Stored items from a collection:
[Start of section]
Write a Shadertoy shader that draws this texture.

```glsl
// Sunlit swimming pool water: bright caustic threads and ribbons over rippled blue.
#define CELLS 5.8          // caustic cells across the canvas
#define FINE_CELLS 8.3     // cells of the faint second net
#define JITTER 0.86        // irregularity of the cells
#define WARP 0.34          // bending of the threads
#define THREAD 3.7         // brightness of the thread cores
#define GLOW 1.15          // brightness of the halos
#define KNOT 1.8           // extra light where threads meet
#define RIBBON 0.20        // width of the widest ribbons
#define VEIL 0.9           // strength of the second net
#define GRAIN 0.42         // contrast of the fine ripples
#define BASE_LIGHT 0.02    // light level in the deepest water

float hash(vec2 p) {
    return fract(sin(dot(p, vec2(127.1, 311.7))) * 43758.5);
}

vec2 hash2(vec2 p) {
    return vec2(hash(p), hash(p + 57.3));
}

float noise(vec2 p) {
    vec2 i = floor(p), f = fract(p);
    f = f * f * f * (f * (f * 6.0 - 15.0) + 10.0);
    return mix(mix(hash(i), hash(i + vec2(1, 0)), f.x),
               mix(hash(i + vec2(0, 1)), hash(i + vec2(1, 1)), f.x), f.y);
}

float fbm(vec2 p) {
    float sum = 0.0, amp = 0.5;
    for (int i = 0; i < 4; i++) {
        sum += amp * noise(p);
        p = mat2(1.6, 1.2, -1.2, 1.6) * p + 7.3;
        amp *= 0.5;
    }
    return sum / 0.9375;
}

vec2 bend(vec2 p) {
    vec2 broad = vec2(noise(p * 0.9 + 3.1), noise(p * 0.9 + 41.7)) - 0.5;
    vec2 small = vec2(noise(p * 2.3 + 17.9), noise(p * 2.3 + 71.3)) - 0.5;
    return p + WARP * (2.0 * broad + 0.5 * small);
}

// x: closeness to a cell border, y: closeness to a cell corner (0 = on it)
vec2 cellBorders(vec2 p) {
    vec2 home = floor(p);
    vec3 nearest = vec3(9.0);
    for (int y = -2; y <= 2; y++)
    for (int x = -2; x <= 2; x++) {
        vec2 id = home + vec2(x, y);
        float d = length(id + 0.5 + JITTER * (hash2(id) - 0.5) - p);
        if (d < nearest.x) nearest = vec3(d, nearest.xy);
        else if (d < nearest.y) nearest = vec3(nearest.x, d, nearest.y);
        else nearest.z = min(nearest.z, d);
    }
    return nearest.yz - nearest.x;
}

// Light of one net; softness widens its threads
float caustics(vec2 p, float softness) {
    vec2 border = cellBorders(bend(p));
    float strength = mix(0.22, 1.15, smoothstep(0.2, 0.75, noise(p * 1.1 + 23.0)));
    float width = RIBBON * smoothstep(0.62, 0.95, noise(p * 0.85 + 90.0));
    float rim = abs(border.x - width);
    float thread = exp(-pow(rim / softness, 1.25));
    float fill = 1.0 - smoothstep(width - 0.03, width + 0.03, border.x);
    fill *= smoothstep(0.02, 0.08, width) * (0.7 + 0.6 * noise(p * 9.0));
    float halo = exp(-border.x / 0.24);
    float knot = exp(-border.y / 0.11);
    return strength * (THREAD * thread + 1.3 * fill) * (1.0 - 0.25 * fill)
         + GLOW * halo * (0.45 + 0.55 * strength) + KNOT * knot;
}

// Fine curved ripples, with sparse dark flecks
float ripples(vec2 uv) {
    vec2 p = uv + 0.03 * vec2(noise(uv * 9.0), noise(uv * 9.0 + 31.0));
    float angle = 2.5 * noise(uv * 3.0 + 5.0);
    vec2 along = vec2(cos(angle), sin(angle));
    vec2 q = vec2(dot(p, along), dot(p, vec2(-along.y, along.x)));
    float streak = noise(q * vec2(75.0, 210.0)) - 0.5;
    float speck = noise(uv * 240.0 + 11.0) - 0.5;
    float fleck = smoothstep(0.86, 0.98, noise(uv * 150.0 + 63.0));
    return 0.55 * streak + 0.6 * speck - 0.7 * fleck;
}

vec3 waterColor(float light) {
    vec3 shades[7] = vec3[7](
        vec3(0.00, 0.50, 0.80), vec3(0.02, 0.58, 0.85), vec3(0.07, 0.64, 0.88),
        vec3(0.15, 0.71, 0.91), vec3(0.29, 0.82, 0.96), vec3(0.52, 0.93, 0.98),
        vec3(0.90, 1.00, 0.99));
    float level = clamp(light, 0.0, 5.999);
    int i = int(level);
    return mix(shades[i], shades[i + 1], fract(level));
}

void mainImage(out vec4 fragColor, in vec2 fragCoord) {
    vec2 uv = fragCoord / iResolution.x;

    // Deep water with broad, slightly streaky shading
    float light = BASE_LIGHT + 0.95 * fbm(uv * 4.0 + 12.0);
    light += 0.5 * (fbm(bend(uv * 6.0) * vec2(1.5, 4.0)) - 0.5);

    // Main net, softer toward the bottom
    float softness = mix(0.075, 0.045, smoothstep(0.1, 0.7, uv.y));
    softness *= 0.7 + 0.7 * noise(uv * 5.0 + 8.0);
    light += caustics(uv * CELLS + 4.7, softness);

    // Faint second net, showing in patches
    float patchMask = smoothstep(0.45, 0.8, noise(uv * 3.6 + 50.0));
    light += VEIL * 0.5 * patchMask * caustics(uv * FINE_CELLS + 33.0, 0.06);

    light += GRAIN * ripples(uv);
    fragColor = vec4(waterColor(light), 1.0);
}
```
[End of section]
§ **Task directions**
Reproduce all of the entries above verbatim.

§ **Finished exercise**
Write a Shadertoy shader that draws this texture.

```glsl
// Sunlit swimming pool water: bright caustic threads and ribbons over rippled blue.
#define CELLS 5.8          // caustic cells across the canvas
#define FINE_CELLS 8.3     // cells of the faint second net
#define JITTER 0.86        // irregularity of the cells
#define WARP 0.34          // bending of the threads
#define THREAD 3.7         // brightness of the thread cores
#define GLOW 1.15          // brightness of the halos
#define KNOT 1.8           // extra light where threads meet
#define RIBBON 0.20        // width of the widest ribbons
#define VEIL 0.9           // strength of the second net
#define GRAIN 0.42         // contrast of the fine ripples
#define BASE_LIGHT 0.02    // light level in the deepest water

float hash(vec2 p) {
    return fract(sin(dot(p, vec2(127.1, 311.7))) * 43758.5);
}

vec2 hash2(vec2 p) {
    return vec2(hash(p), hash(p + 57.3));
}

float noise(vec2 p) {
    vec2 i = floor(p), f = fract(p);
    f = f * f * f * (f * (f * 6.0 - 15.0) + 10.0);
    return mix(mix(hash(i), hash(i + vec2(1, 0)), f.x),
               mix(hash(i + vec2(0, 1)), hash(i + vec2(1, 1)), f.x), f.y);
}

float fbm(vec2 p) {
    float sum = 0.0, amp = 0.5;
    for (int i = 0; i < 4; i++) {
        sum += amp * noise(p);
        p = mat2(1.6, 1.2, -1.2, 1.6) * p + 7.3;
        amp *= 0.5;
    }
    return sum / 0.9375;
}

vec2 bend(vec2 p) {
    vec2 broad = vec2(noise(p * 0.9 + 3.1), noise(p * 0.9 + 41.7)) - 0.5;
    vec2 small = vec2(noise(p * 2.3 + 17.9), noise(p * 2.3 + 71.3)) - 0.5;
    return p + WARP * (2.0 * broad + 0.5 * small);
}

// x: closeness to a cell border, y: closeness to a cell corner (0 = on it)
vec2 cellBorders(vec2 p) {
    vec2 home = floor(p);
    vec3 nearest = vec3(9.0);
    for (int y = -2; y <= 2; y++)
    for (int x = -2; x <= 2; x++) {
        vec2 id = home + vec2(x, y);
        float d = length(id + 0.5 + JITTER * (hash2(id) - 0.5) - p);
        if (d < nearest.x) nearest = vec3(d, nearest.xy);
        else if (d < nearest.y) nearest = vec3(nearest.x, d, nearest.y);
        else nearest.z = min(nearest.z, d);
    }
    return nearest.yz - nearest.x;
}

// Light of one net; softness widens its threads
float caustics(vec2 p, float softness) {
    vec2 border = cellBorders(bend(p));
    float strength = mix(0.22, 1.15, smoothstep(0.2, 0.75, noise(p * 1.1 + 23.0)));
    float width = RIBBON * smoothstep(0.62, 0.95, noise(p * 0.85 + 90.0));
    float rim = abs(border.x - width);
    float thread = exp(-pow(rim / softness, 1.25));
    float fill = 1.0 - smoothstep(width - 0.03, width + 0.03, border.x);
    fill *= smoothstep(0.02, 0.08, width) * (0.7 + 0.6 * noise(p * 9.0));
    float halo = exp(-border.x / 0.24);
    float knot = exp(-border.y / 0.11);
    return strength * (THREAD * thread + 1.3 * fill) * (1.0 - 0.25 * fill)
         + GLOW * halo * (0.45 + 0.55 * strength) + KNOT * knot;
}

// Fine curved ripples, with sparse dark flecks
float ripples(vec2 uv) {
    vec2 p = uv + 0.03 * vec2(noise(uv * 9.0), noise(uv * 9.0 + 31.0));
    float angle = 2.5 * noise(uv * 3.0 + 5.0);
    vec2 along = vec2(cos(angle), sin(angle));
    vec2 q = vec2(dot(p, along), dot(p, vec2(-along.y, along.x)));
    float streak = noise(q * vec2(75.0, 210.0)) - 0.5;
    float speck = noise(uv * 240.0 + 11.0) - 0.5;
    float fleck = smoothstep(0.86, 0.98, noise(uv * 150.0 + 63.0));
    return 0.55 * streak + 0.6 * speck - 0.7 * fleck;
}

vec3 waterColor(float light) {
    vec3 shades[7] = vec3[7](
        vec3(0.00, 0.50, 0.80), vec3(0.02, 0.58, 0.85), vec3(0.07, 0.64, 0.88),
        vec3(0.15, 0.71, 0.91), vec3(0.29, 0.82, 0.96), vec3(0.52, 0.93, 0.98),
        vec3(0.90, 1.00, 0.99));
    float level = clamp(light, 0.0, 5.999);
    int i = int(level);
    return mix(shades[i], shades[i + 1], fract(level));
}

void mainImage(out vec4 fragColor, in vec2 fragCoord) {
    vec2 uv = fragCoord / iResolution.x;

    // Deep water with broad, slightly streaky shading
    float light = BASE_LIGHT + 0.95 * fbm(uv * 4.0 + 12.0);
    light += 0.5 * (fbm(bend(uv * 6.0) * vec2(1.5, 4.0)) - 0.5);

    // Main net, softer toward the bottom
    float softness = mix(0.075, 0.045, smoothstep(0.1, 0.7, uv.y));
    softness *= 0.7 + 0.7 * noise(uv * 5.0 + 8.0);
    light += caustics(uv * CELLS + 4.7, softness);

    // Faint second net, showing in patches
    float patchMask = smoothstep(0.45, 0.8, noise(uv * 3.6 + 50.0));
    light += VEIL * 0.5 * patchMask * caustics(uv * FINE_CELLS + 33.0, 0.06);

    light += GRAIN * ripples(uv);
    fragColor = vec4(waterColor(light), 1.0);
}
```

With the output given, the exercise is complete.